Prompt
The answer consists solely of the listing's lines from the first through the line containing "var(--ink); stroke-width: 5;", each reproduced exactly.

Dataset
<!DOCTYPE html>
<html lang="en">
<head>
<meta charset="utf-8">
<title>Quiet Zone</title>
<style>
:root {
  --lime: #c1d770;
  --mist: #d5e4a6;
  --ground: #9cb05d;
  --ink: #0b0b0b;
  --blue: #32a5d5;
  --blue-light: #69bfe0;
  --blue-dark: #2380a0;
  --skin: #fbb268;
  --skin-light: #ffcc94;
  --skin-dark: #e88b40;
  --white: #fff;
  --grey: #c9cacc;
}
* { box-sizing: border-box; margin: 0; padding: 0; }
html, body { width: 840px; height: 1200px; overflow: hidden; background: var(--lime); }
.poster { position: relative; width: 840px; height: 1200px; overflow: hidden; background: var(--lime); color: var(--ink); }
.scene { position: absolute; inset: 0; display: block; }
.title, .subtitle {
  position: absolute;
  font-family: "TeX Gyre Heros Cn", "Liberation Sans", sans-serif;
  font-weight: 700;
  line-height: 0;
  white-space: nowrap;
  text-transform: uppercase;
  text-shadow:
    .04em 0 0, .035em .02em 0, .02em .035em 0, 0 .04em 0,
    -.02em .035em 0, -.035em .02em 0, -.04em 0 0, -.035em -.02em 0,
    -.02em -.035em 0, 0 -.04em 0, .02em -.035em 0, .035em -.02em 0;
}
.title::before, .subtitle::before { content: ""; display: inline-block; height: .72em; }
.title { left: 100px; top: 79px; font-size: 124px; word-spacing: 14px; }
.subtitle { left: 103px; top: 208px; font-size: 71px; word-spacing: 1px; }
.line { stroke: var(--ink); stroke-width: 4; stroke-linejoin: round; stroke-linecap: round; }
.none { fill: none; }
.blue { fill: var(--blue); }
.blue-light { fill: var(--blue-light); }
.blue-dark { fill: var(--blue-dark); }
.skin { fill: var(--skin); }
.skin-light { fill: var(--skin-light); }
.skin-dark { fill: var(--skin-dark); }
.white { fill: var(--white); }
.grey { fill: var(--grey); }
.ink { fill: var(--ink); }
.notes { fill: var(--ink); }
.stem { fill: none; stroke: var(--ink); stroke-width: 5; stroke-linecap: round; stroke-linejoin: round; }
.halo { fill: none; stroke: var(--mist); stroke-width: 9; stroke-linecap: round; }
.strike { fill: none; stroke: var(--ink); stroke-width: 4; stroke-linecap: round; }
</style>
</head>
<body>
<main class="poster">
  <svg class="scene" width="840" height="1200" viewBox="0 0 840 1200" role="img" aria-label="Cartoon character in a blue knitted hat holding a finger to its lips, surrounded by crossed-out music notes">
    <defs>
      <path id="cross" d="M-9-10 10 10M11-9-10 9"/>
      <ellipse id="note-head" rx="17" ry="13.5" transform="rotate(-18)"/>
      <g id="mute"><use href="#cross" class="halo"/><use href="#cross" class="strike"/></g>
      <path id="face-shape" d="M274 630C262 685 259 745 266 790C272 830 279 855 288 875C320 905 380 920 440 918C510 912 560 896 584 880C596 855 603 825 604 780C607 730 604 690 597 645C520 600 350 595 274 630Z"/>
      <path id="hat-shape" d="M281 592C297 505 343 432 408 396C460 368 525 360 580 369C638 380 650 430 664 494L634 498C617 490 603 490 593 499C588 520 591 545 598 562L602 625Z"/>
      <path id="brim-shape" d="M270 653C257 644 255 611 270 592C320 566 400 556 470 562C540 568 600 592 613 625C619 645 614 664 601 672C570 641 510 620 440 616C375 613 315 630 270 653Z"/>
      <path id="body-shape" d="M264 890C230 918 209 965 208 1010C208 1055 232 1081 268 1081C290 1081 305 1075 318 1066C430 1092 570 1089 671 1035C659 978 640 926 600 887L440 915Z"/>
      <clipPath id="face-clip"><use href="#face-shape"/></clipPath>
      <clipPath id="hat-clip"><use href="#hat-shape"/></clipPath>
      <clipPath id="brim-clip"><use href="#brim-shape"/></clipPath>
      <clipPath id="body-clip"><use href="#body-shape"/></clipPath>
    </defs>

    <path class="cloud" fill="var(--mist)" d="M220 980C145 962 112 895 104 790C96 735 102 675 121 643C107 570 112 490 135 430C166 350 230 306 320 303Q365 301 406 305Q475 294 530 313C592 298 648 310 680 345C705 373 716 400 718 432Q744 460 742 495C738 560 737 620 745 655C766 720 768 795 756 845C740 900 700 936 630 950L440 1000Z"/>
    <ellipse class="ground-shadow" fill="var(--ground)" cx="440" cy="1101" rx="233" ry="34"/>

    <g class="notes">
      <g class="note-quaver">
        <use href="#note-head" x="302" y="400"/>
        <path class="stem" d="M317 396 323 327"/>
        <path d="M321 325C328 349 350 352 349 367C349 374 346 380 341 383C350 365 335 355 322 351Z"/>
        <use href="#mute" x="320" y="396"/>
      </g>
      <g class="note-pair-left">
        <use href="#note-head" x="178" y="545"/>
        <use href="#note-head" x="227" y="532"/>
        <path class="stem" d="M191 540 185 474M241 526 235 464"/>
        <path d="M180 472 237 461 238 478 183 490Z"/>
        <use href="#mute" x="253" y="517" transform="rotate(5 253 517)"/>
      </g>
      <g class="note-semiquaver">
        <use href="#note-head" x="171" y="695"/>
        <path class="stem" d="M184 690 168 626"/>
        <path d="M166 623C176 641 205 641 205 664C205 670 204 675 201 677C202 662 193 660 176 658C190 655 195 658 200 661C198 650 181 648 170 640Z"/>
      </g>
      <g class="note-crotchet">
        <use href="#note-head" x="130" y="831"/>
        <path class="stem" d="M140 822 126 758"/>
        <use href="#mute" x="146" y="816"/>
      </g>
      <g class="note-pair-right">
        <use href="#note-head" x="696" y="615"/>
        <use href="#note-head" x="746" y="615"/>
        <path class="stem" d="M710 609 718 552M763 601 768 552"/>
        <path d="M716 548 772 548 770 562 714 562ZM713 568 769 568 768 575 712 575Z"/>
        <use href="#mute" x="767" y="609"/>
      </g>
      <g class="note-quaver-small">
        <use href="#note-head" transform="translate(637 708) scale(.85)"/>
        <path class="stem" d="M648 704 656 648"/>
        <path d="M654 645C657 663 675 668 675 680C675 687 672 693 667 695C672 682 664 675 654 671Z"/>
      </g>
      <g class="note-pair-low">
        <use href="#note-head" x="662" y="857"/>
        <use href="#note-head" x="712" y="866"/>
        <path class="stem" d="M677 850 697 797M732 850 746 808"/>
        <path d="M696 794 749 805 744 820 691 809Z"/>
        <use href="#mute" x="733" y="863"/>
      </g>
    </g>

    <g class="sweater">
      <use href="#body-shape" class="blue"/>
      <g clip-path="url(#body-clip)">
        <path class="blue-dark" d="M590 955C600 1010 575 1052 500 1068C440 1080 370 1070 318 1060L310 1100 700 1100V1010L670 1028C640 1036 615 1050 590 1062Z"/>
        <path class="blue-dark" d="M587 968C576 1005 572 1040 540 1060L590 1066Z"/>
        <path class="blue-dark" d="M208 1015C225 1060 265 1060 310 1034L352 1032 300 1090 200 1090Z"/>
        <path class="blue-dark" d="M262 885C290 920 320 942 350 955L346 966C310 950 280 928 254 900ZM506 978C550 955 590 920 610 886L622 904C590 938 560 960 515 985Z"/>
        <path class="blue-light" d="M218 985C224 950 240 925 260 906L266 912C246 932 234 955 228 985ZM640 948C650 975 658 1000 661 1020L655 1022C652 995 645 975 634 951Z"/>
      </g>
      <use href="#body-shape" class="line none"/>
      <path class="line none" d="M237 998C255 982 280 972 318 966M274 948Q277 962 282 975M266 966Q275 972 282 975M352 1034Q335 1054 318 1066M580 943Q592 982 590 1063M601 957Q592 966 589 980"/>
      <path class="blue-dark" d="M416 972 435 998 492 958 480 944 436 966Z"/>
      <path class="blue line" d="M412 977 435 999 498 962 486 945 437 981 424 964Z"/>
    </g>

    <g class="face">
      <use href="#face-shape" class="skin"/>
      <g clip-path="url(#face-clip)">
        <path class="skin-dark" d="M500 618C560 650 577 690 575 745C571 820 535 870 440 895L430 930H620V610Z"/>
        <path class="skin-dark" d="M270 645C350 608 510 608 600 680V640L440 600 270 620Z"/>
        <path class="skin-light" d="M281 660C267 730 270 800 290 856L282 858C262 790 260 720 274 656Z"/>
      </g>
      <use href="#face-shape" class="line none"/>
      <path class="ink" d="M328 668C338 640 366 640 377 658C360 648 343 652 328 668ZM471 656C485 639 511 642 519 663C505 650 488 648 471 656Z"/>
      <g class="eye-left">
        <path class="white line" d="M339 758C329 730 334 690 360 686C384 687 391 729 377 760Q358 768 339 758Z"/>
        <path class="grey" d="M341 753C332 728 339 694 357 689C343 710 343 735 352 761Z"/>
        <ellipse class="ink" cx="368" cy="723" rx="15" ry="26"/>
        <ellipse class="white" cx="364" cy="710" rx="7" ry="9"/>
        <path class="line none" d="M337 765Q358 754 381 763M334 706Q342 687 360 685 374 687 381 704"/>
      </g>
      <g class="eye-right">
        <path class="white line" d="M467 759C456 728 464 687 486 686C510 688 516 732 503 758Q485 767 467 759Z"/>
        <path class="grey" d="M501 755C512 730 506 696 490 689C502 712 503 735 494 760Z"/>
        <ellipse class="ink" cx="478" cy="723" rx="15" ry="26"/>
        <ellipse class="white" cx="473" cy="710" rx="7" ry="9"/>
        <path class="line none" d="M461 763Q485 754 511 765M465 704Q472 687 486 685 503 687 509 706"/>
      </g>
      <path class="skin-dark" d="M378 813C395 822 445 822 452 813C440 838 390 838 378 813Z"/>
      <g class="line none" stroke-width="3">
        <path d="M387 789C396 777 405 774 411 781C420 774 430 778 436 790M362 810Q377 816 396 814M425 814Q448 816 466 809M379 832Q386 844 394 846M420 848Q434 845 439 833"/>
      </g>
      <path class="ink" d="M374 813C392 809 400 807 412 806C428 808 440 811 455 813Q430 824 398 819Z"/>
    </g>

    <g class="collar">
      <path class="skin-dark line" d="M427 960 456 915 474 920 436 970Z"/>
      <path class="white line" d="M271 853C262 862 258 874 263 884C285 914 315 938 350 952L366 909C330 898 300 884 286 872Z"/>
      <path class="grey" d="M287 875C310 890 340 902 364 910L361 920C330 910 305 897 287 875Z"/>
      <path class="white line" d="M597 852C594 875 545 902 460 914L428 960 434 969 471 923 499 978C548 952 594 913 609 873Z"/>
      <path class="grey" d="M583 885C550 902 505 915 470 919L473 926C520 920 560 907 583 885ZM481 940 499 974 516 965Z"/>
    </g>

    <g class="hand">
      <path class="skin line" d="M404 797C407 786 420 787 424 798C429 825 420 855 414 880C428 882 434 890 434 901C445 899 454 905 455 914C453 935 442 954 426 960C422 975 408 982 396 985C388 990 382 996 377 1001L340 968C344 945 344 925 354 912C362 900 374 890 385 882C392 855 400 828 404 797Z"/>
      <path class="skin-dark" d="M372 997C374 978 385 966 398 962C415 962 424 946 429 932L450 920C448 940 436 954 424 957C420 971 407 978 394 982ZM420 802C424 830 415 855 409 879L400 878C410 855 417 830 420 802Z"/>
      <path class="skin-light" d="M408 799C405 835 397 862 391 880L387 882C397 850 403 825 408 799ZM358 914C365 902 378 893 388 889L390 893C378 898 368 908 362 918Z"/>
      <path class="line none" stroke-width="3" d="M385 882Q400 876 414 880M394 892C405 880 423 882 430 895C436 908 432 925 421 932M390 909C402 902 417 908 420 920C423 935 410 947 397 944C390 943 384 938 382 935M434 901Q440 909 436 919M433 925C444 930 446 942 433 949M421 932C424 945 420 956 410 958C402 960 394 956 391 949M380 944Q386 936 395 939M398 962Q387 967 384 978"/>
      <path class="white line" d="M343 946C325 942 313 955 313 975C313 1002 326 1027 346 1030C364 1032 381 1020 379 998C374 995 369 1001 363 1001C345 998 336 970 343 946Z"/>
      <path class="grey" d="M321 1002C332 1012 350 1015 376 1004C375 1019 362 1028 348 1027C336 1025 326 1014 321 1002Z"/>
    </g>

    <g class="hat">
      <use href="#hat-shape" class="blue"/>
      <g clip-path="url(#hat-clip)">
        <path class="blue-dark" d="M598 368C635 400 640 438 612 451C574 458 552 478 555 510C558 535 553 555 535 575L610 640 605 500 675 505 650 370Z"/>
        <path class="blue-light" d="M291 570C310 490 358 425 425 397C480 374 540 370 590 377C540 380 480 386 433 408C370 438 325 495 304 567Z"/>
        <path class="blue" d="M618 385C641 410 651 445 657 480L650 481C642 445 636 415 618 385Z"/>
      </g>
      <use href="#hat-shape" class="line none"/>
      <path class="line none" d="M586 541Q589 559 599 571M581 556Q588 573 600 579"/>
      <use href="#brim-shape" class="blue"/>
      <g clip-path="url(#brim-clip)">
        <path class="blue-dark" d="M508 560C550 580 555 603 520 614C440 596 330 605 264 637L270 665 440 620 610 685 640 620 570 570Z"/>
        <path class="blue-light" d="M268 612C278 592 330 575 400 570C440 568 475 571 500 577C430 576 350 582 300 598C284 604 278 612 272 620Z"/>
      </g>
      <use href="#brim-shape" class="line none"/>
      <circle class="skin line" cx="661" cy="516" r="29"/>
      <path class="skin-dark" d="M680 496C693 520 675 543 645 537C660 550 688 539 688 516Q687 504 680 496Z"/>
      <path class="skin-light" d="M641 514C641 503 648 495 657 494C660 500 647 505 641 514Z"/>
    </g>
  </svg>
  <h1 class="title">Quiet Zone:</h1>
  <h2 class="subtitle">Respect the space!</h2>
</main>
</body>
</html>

Exercise solution
<!DOCTYPE html>
<html lang="en">
<head>
<meta charset="utf-8">
<title>Quiet Zone</title>
<style>
:root {
  --lime: #c1d770;
  --mist: #d5e4a6;
  --ground: #9cb05d;
  --ink: #0b0b0b;
  --blue: #32a5d5;
  --blue-light: #69bfe0;
  --blue-dark: #2380a0;
  --skin: #fbb268;
  --skin-light: #ffcc94;
  --skin-dark: #e88b40;
  --white: #fff;
  --grey: #c9cacc;
}
* { box-sizing: border-box; margin: 0; padding: 0; }
html, body { width: 840px; height: 1200px; overflow: hidden; background: var(--lime); }
.poster { position: relative; width: 840px; height: 1200px; overflow: hidden; background: var(--lime); color: var(--ink); }
.scene { position: absolute; inset: 0; display: block; }
.title, .subtitle {
  position: absolute;
  font-family: "TeX Gyre Heros Cn", "Liberation Sans", sans-serif;
  font-weight: 700;
  line-height: 0;
  white-space: nowrap;
  text-transform: uppercase;
  text-shadow:
    .04em 0 0, .035em .02em 0, .02em .035em 0, 0 .04em 0,
    -.02em .035em 0, -.035em .02em 0, -.04em 0 0, -.035em -.02em 0,
    -.02em -.035em 0, 0 -.04em 0, .02em -.035em 0, .035em -.02em 0;
}
.title::before, .subtitle::before { content: ""; display: inline-block; height: .72em; }
.title { left: 100px; top: 79px; font-size: 124px; word-spacing: 14px; }
.subtitle { left: 103px; top: 208px; font-size: 71px; word-spacing: 1px; }
.line { stroke: var(--ink); stroke-width: 4; stroke-linejoin: round; stroke-linecap: round; }
.none { fill: none; }
.blue { fill: var(--blue); }
.blue-light { fill: var(--blue-light); }
.blue-dark { fill: var(--blue-dark); }
.skin { fill: var(--skin); }
.skin-light { fill: var(--skin-light); }
.skin-dark { fill: var(--skin-dark); }
.white { fill: var(--white); }
.grey { fill: var(--grey); }
.ink { fill: var(--ink); }
.notes { fill: var(--ink); }
.stem { fill: none; stroke: var(--ink); stroke-width: 5; stroke-linecap: round; stroke-linejoin: round; }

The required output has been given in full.